- Big Data, Digitization, and Social Change (Opening Statement) by Jeffrey Johnson, Peter Denning, David Sousa-Rodrigues, Kemal A. Delic
- Big Data and the Attention Economy by Bernardo A. Huberman
- Big Data for Social Science Research by Mark Birkin
- Technology and Business Challenges of Big Data in the Digital Economy by Dave Penkler
- High Performance Synthetic Information Environments: An integrating architecture in the age of pervasive data and computing By Christopher L. Barrett, Jeffery Johnson, and Madhav Marathe
- Developing an Open Source "Big Data" Cognitive Computing Platform by Michael Kowolenko and Mladen Vouk
- When Good Machine Learning Leads to Bad Cyber Security by Tegjyot Singh Sethi and Mehmed Kantardzic
- Corporate Security is a Big Data Problem by Louisa Saunier and Kemal Delic
- Big Data: Business, technology, education, and science by Jeffrey Johnson, Luca Tesei, Marco Piangerelli, Emanuela Merelli, Riccardo Paci, Nenad Stojanovic, Paulo Leitão, José Barbosa, and Marco Amador

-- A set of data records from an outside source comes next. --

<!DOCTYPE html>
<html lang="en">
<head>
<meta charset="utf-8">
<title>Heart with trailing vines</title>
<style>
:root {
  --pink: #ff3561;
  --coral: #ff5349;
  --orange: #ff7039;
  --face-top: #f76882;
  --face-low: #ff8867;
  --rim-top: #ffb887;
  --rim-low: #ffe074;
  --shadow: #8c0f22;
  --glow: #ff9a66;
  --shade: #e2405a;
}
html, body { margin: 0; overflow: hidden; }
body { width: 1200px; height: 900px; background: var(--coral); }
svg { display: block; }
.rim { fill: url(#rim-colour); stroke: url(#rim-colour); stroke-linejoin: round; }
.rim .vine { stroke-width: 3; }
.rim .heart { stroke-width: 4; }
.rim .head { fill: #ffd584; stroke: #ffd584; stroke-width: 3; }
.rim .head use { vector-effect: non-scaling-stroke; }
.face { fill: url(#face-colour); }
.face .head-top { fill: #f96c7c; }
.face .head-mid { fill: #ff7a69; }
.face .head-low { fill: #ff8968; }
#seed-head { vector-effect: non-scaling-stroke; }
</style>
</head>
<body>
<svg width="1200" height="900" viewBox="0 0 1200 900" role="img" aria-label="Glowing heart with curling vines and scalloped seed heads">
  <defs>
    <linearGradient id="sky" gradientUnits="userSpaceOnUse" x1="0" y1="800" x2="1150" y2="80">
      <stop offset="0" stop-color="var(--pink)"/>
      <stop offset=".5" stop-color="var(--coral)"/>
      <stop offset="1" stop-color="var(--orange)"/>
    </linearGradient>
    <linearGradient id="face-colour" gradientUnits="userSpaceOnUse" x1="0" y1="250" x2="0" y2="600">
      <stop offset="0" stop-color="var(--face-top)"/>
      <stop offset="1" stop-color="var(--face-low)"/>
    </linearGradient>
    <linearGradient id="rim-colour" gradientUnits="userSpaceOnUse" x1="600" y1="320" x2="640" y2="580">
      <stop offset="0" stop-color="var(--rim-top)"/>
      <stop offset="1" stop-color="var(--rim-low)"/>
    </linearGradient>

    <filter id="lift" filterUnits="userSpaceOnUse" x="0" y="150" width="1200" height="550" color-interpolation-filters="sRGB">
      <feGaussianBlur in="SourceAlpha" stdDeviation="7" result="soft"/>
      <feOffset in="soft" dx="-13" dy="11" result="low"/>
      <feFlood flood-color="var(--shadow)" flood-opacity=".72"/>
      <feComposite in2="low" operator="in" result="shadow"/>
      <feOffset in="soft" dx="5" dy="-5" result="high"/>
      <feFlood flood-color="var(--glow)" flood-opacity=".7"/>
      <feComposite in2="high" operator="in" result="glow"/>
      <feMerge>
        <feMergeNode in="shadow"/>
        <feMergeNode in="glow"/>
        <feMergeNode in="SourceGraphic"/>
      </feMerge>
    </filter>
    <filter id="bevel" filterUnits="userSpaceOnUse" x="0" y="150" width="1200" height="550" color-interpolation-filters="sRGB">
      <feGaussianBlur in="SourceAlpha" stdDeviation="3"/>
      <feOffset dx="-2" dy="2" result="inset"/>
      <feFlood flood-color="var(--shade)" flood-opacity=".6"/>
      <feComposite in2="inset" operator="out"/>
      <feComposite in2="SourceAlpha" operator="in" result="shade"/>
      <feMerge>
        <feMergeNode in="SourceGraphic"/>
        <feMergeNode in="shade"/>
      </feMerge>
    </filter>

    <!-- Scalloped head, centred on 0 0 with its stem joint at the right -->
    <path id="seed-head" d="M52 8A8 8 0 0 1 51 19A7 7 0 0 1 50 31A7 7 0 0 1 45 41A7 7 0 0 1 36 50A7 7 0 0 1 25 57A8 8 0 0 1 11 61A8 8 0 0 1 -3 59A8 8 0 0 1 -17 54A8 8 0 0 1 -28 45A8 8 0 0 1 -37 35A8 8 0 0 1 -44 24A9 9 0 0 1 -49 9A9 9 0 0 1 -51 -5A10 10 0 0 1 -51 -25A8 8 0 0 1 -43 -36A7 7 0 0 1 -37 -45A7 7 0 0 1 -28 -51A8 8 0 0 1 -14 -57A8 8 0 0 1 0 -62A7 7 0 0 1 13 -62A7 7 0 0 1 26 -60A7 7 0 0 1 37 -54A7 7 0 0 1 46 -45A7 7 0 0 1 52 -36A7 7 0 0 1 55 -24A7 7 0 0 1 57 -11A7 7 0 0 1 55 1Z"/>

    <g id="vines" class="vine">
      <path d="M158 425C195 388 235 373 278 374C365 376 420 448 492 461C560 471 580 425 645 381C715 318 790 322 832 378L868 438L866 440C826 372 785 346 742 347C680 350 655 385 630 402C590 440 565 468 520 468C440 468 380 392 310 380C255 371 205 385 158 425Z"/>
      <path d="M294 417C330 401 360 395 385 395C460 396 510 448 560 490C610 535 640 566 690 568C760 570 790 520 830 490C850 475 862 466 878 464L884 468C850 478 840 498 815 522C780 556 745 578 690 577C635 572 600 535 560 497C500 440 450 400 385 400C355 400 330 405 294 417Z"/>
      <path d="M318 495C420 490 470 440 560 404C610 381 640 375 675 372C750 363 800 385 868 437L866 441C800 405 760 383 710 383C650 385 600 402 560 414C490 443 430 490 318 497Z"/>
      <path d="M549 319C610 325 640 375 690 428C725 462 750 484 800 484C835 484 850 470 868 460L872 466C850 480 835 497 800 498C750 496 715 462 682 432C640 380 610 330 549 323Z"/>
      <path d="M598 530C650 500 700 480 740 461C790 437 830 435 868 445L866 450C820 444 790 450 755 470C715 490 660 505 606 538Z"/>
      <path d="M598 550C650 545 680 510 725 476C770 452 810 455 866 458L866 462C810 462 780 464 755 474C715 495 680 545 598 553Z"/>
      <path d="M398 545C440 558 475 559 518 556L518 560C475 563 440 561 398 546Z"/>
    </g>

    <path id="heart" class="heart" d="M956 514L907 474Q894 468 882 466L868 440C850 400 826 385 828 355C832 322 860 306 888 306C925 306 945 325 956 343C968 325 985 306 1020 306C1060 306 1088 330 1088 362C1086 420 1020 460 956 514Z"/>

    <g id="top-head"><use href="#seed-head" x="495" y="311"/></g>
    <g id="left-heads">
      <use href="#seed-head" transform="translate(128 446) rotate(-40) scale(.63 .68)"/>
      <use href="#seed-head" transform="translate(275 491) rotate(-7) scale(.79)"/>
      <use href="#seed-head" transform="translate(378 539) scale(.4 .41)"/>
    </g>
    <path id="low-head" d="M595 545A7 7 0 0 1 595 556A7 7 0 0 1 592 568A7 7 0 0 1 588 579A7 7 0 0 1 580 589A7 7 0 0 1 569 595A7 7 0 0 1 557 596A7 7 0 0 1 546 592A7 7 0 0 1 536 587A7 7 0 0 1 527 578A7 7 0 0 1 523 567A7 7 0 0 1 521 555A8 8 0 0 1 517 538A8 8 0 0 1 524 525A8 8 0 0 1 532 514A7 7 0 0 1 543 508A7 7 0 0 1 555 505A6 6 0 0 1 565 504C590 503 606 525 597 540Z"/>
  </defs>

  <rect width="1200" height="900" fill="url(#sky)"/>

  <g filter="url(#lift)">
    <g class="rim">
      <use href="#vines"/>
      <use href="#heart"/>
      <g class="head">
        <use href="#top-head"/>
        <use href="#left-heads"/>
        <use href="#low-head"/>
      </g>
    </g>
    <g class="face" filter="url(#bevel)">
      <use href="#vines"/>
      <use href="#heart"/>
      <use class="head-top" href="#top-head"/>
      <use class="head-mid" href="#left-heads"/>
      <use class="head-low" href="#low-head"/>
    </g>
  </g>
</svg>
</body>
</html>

- Big Data or Big Brother? That is the question now (Closing Statement) by Jeffrey Johnson, Peter Denning, David Sousa-Rodrigues, Kemal A. Delic